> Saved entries
==*==

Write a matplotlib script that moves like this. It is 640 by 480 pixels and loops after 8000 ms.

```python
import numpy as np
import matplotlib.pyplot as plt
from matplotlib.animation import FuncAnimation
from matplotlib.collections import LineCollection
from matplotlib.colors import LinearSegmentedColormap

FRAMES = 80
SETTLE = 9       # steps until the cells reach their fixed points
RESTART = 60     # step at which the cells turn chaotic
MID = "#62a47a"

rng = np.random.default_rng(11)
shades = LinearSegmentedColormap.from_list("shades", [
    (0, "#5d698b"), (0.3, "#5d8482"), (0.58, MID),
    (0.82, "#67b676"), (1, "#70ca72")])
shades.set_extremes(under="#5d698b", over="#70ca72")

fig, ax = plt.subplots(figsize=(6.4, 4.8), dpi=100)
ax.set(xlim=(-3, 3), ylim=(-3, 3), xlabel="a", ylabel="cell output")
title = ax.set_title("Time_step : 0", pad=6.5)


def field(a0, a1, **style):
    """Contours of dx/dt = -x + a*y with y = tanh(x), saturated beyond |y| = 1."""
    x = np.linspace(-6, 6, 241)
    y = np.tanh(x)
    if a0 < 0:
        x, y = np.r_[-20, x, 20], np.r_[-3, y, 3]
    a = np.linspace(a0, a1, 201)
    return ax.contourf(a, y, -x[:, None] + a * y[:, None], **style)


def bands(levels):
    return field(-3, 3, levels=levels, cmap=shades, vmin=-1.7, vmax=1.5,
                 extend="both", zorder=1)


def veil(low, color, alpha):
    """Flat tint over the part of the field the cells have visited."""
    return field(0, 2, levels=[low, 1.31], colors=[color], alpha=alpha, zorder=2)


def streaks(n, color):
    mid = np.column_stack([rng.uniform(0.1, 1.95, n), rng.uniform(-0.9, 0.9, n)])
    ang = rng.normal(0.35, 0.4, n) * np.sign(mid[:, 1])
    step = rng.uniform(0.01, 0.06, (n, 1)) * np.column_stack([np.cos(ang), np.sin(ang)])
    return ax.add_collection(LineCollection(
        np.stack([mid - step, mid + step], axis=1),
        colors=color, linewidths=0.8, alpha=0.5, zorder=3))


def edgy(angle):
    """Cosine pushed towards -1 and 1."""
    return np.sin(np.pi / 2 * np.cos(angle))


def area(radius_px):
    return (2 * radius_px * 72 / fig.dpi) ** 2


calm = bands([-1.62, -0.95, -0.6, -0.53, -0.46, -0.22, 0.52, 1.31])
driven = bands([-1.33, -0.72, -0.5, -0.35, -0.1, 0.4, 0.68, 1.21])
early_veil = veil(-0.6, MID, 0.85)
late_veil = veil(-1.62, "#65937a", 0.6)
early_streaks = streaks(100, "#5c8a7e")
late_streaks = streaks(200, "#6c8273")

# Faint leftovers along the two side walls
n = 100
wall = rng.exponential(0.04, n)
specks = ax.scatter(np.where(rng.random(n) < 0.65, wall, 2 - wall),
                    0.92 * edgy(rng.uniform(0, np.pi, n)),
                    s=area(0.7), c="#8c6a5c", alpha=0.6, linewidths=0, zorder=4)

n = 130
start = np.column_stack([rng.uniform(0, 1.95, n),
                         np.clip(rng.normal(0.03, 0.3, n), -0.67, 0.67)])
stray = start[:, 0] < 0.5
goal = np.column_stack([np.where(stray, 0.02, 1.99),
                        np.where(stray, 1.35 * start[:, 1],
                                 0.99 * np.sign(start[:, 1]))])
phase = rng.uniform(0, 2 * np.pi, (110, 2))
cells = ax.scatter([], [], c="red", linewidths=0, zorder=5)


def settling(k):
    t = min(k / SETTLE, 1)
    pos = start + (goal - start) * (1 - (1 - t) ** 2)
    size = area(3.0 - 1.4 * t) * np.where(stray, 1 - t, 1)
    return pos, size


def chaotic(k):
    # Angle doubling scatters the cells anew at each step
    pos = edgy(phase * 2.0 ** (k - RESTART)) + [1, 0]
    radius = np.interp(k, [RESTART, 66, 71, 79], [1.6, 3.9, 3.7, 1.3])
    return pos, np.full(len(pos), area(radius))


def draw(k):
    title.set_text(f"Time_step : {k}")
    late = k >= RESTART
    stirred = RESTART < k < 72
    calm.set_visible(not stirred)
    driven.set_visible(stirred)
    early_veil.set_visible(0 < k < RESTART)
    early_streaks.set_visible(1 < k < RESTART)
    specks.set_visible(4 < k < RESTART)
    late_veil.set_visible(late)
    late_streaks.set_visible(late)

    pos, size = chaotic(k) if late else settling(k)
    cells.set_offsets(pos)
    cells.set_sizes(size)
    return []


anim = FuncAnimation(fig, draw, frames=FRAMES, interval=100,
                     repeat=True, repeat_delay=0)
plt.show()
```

==*==

The data above should be duplicated exactly and completely.

> ANSWER FOR THIS EXERCISE
Write a matplotlib script that moves like this. It is 640 by 480 pixels and loops after 8000 ms.

```python
import numpy as np
import matplotlib.pyplot as plt
from matplotlib.animation import FuncAnimation
from matplotlib.collections import LineCollection
from matplotlib.colors import LinearSegmentedColormap

FRAMES = 80
SETTLE = 9       # steps until the cells reach their fixed points
RESTART = 60     # step at which the cells turn chaotic
MID = "#62a47a"

rng = np.random.default_rng(11)
shades = LinearSegmentedColormap.from_list("shades", [
    (0, "#5d698b"), (0.3, "#5d8482"), (0.58, MID),
    (0.82, "#67b676"), (1, "#70ca72")])
shades.set_extremes(under="#5d698b", over="#70ca72")

fig, ax = plt.subplots(figsize=(6.4, 4.8), dpi=100)
ax.set(xlim=(-3, 3), ylim=(-3, 3), xlabel="a", ylabel="cell output")
title = ax.set_title("Time_step : 0", pad=6.5)


def field(a0, a1, **style):
    """Contours of dx/dt = -x + a*y with y = tanh(x), saturated beyond |y| = 1."""
    x = np.linspace(-6, 6, 241)
    y = np.tanh(x)
    if a0 < 0:
        x, y = np.r_[-20, x, 20], np.r_[-3, y, 3]
    a = np.linspace(a0, a1, 201)
    return ax.contourf(a, y, -x[:, None] + a * y[:, None], **style)


def bands(levels):
    return field(-3, 3, levels=levels, cmap=shades, vmin=-1.7, vmax=1.5,
                 extend="both", zorder=1)


def veil(low, color, alpha):
    """Flat tint over the part of the field the cells have visited."""
    return field(0, 2, levels=[low, 1.31], colors=[color], alpha=alpha, zorder=2)


def streaks(n, color):
    mid = np.column_stack([rng.uniform(0.1, 1.95, n), rng.uniform(-0.9, 0.9, n)])
    ang = rng.normal(0.35, 0.4, n) * np.sign(mid[:, 1])
    step = rng.uniform(0.01, 0.06, (n, 1)) * np.column_stack([np.cos(ang), np.sin(ang)])
    return ax.add_collection(LineCollection(
        np.stack([mid - step, mid + step], axis=1),
        colors=color, linewidths=0.8, alpha=0.5, zorder=3))


def edgy(angle):
    """Cosine pushed towards -1 and 1."""
    return np.sin(np.pi / 2 * np.cos(angle))


def area(radius_px):
    return (2 * radius_px * 72 / fig.dpi) ** 2


calm = bands([-1.62, -0.95, -0.6, -0.53, -0.46, -0.22, 0.52, 1.31])
driven = bands([-1.33, -0.72, -0.5, -0.35, -0.1, 0.4, 0.68, 1.21])
early_veil = veil(-0.6, MID, 0.85)
late_veil = veil(-1.62, "#65937a", 0.6)
early_streaks = streaks(100, "#5c8a7e")
late_streaks = streaks(200, "#6c8273")

# Faint leftovers along the two side walls
n = 100
wall = rng.exponential(0.04, n)
specks = ax.scatter(np.where(rng.random(n) < 0.65, wall, 2 - wall),
                    0.92 * edgy(rng.uniform(0, np.pi, n)),
                    s=area(0.7), c="#8c6a5c", alpha=0.6, linewidths=0, zorder=4)

n = 130
start = np.column_stack([rng.uniform(0, 1.95, n),
                         np.clip(rng.normal(0.03, 0.3, n), -0.67, 0.67)])
stray = start[:, 0] < 0.5
goal = np.column_stack([np.where(stray, 0.02, 1.99),
                        np.where(stray, 1.35 * start[:, 1],
                                 0.99 * np.sign(start[:, 1]))])
phase = rng.uniform(0, 2 * np.pi, (110, 2))
cells = ax.scatter([], [], c="red", linewidths=0, zorder=5)


def settling(k):
    t = min(k / SETTLE, 1)
    pos = start + (goal - start) * (1 - (1 - t) ** 2)
    size = area(3.0 - 1.4 * t) * np.where(stray, 1 - t, 1)
    return pos, size


def chaotic(k):
    # Angle doubling scatters the cells anew at each step
    pos = edgy(phase * 2.0 ** (k - RESTART)) + [1, 0]
    radius = np.interp(k, [RESTART, 66, 71, 79], [1.6, 3.9, 3.7, 1.3])
    return pos, np.full(len(pos), area(radius))


def draw(k):
    title.set_text(f"Time_step : {k}")
    late = k >= RESTART
    stirred = RESTART < k < 72
    calm.set_visible(not stirred)
    driven.set_visible(stirred)
    early_veil.set_visible(0 < k < RESTART)
    early_streaks.set_visible(1 < k < RESTART)
    specks.set_visible(4 < k < RESTART)
    late_veil.set_visible(late)
    late_streaks.set_visible(late)

    pos, size = chaotic(k) if late else settling(k)
    cells.set_offsets(pos)
    cells.set_sizes(size)
    return []


anim = FuncAnimation(fig, draw, frames=FRAMES, interval=100,
                     repeat=True, repeat_delay=0)
plt.show()
```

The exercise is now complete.